Yu was detained in January 2018, hours after he provided journalists with a letter calling for constitutional reform.
“This is a secret trial,” Yu’s wife Xu Yan told VOA Wednesday. “They didn’t tell me anything earlier regarding the legal procedure, I was ‘informed’ of the decision today.”
She added that during the whole time Yu remained in detention, only his defense lawyer was allowed to meet with him twice. She had only seen a video of her husband since 2018.
Nicholas Bequelin, Amnesty International’s Asia-Pacific Regional Director, said that Yu’s sentencing is nothing but a political persecution dressed up as legal process.
“Not only was Yu prosecuted under baseless charges for the lawful and legitimate work he was conducting as a lawyer, his own lawyer was not even permitted to attend the sentencing hearing,” he said in a statement.
He added that the secret sentencing once again illustrates the Chinese government’s zero-tolerance policy towards critics and called for immediate and unconditional release of Yu.
Yu has been a persistent voice for reforms in China. Despite the country’s increasing severe crackdown on civil society since 2015, the lawyer has represented fellow human rights lawyer Wang Quanzhang and Falun Gong practitioners, among others.
In early 2018, Yu had circulated an open letter calling for five reforms to China’s constitution, including the institution of multi-candidate presidential elections.
“Designating the nation’s president, as head of state, through a single party election has no meaning as an election,” he wrote. “It has no power to win confidence from the nation, civil society, or the world’s various countries.”
It is this call for democracy that resulted in his sentence.

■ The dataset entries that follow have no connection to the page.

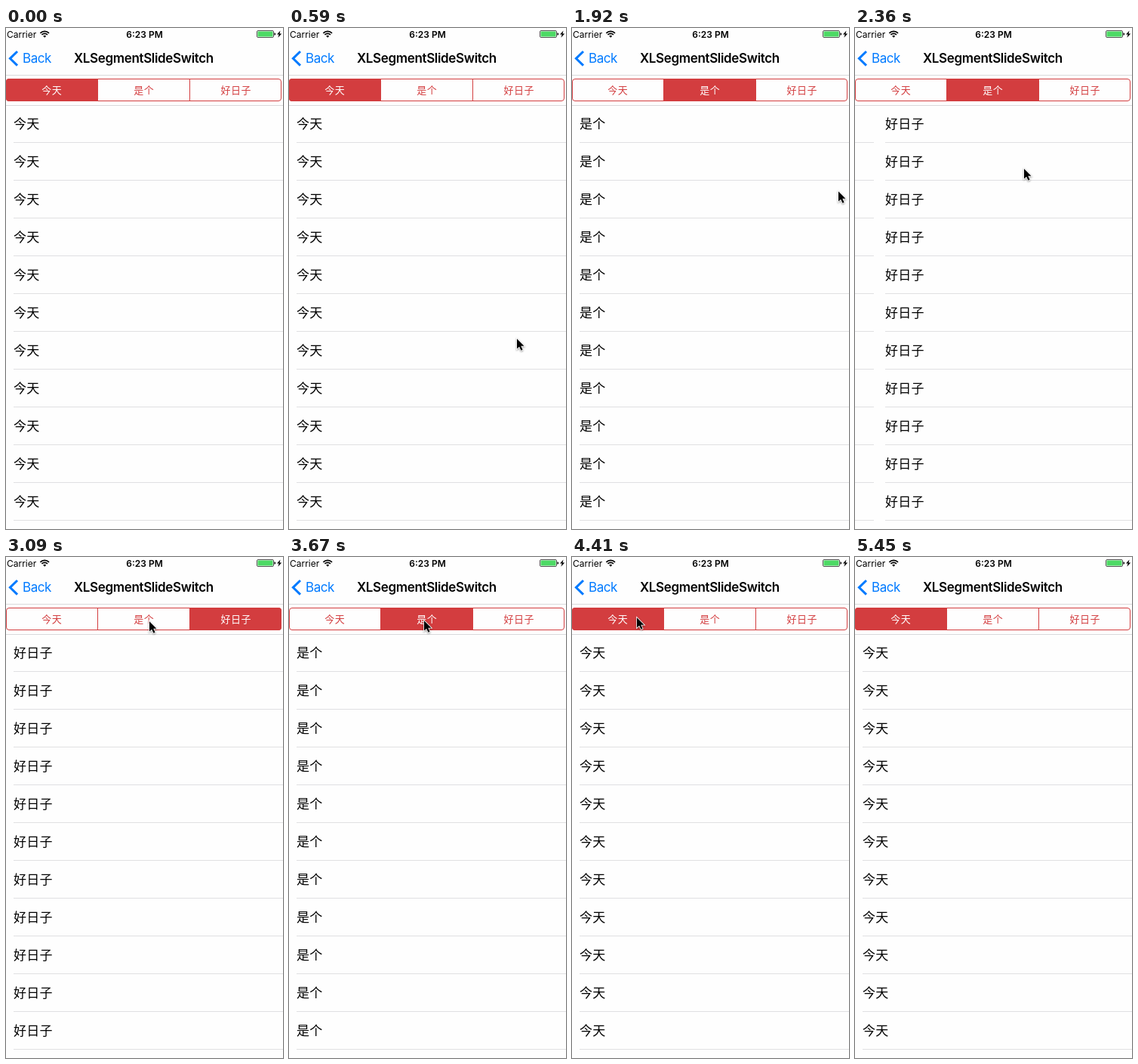
Animation of 367 by 663 pixels, one loop 5750 ms. Source, as an HTML page:

```html
<!DOCTYPE html>
<html lang="zh-CN">
<head>
<meta charset="utf-8">
<title>XLSegmentSlideSwitch</title>
<style>
  html, body { margin: 0; width: 100%; height: 100%; overflow: hidden; background: #fefefe; }
  svg { display: block; width: 367px; height: 663px; font-family: Inter, Roboto, sans-serif; }
  .cjk { font-family: "Noto Sans CJK SC", "Noto Sans CJK", sans-serif; }
  .row { font-size: 17px; letter-spacing: .2px; }
  .tab { font-size: 13px; letter-spacing: .5px; text-anchor: middle; }
  .bold { font-weight: 600; text-anchor: middle; }
  #cursor { filter: drop-shadow(0 1px 1px rgba(0, 0, 0, .4)); }
</style>
</head>
<body>
<svg viewBox="0 0 367 663">
  <defs><clipPath id="bar"><rect y="67" width="365" height="30" rx="4"/></clipPath></defs>
  <g id="pages"></g>

  <g font-size="12">
    <text x="1" y="12.8">Carrier</text>
    <text class="bold" x="183.5" y="12.8">6:23 PM</text>
  </g>
  <g fill="none" stroke="#000" stroke-width="1.7">
    <path d="M45.4 6.9a8 8 0 0 1 11.6 0M47.4 9a5.2 5.2 0 0 1 7.6 0"/>
    <path d="M51.2 12.8l-2-2.1a2.9 2.9 0 0 1 4 0z" fill="#000" stroke="none"/>
  </g>
  <rect x="332.5" y="3.5" width="22" height="9" rx="1.5" fill="#fefefe" stroke="#555"/>
  <rect x="333.5" y="4.5" width="20" height="7" rx=".5" fill="#4cd964"/>
  <path d="M355.5 6.3q1.7 0 1.7 1.7t-1.7 1.7zM363.5 3.5l-4.5 5h2.6l-1.2 4.3 4.8-5.3h-2.7z"/>

  <path d="M15 31l-9.6 9.3 9.6 9.3" fill="none" stroke="#007aff" stroke-width="3"/>
  <g font-size="17">
    <text x="22" y="46.2" fill="#007aff" letter-spacing="-.45">Back</text>
    <text class="bold" x="182.4" y="46.2" letter-spacing="-.35">XLSegmentSlideSwitch</text>
  </g>
  <path d="M0 62.5h367M0 102.5h367" stroke="#d9d9db"/>

  <rect id="chosen" y="67" height="30" fill="#d33d3f" clip-path="url(#bar)"/>
  <g fill="none" stroke="#d33d3f">
    <rect x=".5" y="67.5" width="364" height="29" rx="3.5"/>
    <path d="M121.5 67v30M243.5 67v30"/>
  </g>
  <g id="tabs"></g>

  <path id="cursor" d="M1 1.2v13.4l3.1-2.9 2.4 5.1 2.1-1-2.3-5h4.2z"
        stroke="#fff" stroke-width="1.6" paint-order="stroke"/>
</svg>
<script>
const LOOP = 5750, STEP = 147, PITCH = 375, ROWS = 11;
const labels = ['今天', '是个', '好日子'];
const $ = id => document.getElementById(id);

// Keys are [step, ...values]; values between keys are linear.
const scrollKeys = [
  [6, 0], [7, 100], [8, 189], [9, 318], [10, 367], [11, 375],
  [13, 375], [14, 447], [15, 590], [16, 720], [17, 744], [18, 750],
  [22, 750], [23, 705], [24, 470], [25, 375],
  [27, 375], [28, 330], [29, 95], [30, 0]
];
const cursorKeys = [
  [3, 340, 428], [4, 301, 410], [6, 301, 410], [8, 101, 386], [9, 80, 380],
  [11, 300, 240], [12, 300, 240], [13, 352, 215], [14, 270, 208], [15, 160, 195],
  [16, 223, 185], [18, 214, 125], [20, 203, 92], [21, 189, 84],
  [24, 189, 84], [25, 178, 83], [28, 85, 79], [30, 85, 79],
  [31, 110, 120], [34, 255, 420], [36, 330, 650]
];
// Selected tab from each step onward.
const tabKeys = [[0, 0], [11, 1], [18, 2], [23, 1], [28, 0]];

function sample(keys, step) {
  const next = keys.findIndex(key => key[0] >= step);
  if (next < 0) return keys[keys.length - 1].slice(1);
  if (next === 0) return keys[0].slice(1);
  const a = keys[next - 1], b = keys[next];
  const p = (step - a[0]) / (b[0] - a[0]);
  return a.slice(1).map((v, i) => v + (b[i + 1] - v) * p);
}

$('pages').innerHTML = labels.map((label, page) => {
  let rows = '';
  for (let i = 0; i < ROWS; i++) {
    const y = 102 + i * 50;
    rows += `<text class="cjk row" x="15" y="${y + 31}">${label}</text>` +
      `<path d="M15 ${y + 49.5}H${PITCH}" stroke="#e0e0e2"/>`;
  }
  return `<g transform="translate(${page * PITCH - 5})">${rows}</g>`;
}).join('');

$('tabs').innerHTML = labels.map((label, i) =>
  `<text class="cjk tab" x="${60.7 + i * 122}" y="87">${label}</text>`).join('');

function draw(now) {
  const step = Math.floor((now % LOOP + 6) / STEP);
  const selected = tabKeys.filter(key => key[0] <= step).pop()[1];
  $('pages').setAttribute('transform', `translate(${-sample(scrollKeys, step)[0]})`);
  $('chosen').setAttribute('x', [0, 121, 243][selected]);
  $('chosen').setAttribute('width', [122, 123, 122][selected]);
  [...$('tabs').children].forEach((tab, i) =>
    tab.setAttribute('fill', i === selected ? '#fff' : '#d33d3f'));
  $('cursor').setAttribute('transform', `translate(${sample(cursorKeys, step)})`);
  $('cursor').style.display = step >= 3 && step < 37 ? '' : 'none';
  requestAnimationFrame(draw);
}
draw(performance.now());
</script>
</body>
</html>
```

Yu’s wife told VOA she received a phone call from Xuzhou City prosecutors on Wednesday, informing her that her husband had been sentenced to four years’ imprisonment and a further three years’ deprivation of political rights. The prosecutors added that Yu Wensheng will be appealing against the sentence.
“But the person who called refused to give me his name and title, and I only confirm Yu’s sentence later with his lawyer, who was appointed by the court officials,” she told VOA.
“I do not accept this sentence and express my strong protest against their secret sentencing,” she said. “This is a serious violation of the law.”
VOA tried to reach judge Liu Mingwei from Xuzhou Intermediate People's Court who had announced Yu’s sentence, but he was not available. Yu’s lawyer Zhao Qiang told VOA he cannot accept interview requests from a foreign media outlet.
It remains unclear when authorities actually sentenced him.
Meanwhile, VOA has learned that the wife of another prominent dissident has been repeatedly harassed by local officials.
Wang Zang, an outspoken poet, was arrested on May 30 on charges of “inciting subversion of state.” His family doesn't have any information about his whereabouts despite multiple visits to the local police station.
Since then, his family says they have lost some measure of their freedom also.
“Now 12-15 people just wonder around my building, there are four cars parked outside,” his wife Wang Li told VOA. “I’m under 24 hour surveillance. They took away my bank cards and my ID card, life is getting really hard.”
Born in 1985 in Yunnan Province, Wang Zang is an outspoken freelance writer and artist critical of repressive government policies. He promoted free speech and democracy through his artwork and expressed support for detained activists. Authorities have repeatedly questioned Wang about his art performances, poetry, and social media postings in support of persecuted activists, lawyers, and political prisoners.
China’s civil society and rights movement has been under increasing pressure since President Xi Jingping took office in 2012. More than 200 Chinese human rights lawyers and activists were detained or questioned in a police sweep in 2015 that rights groups called “unprecedented.”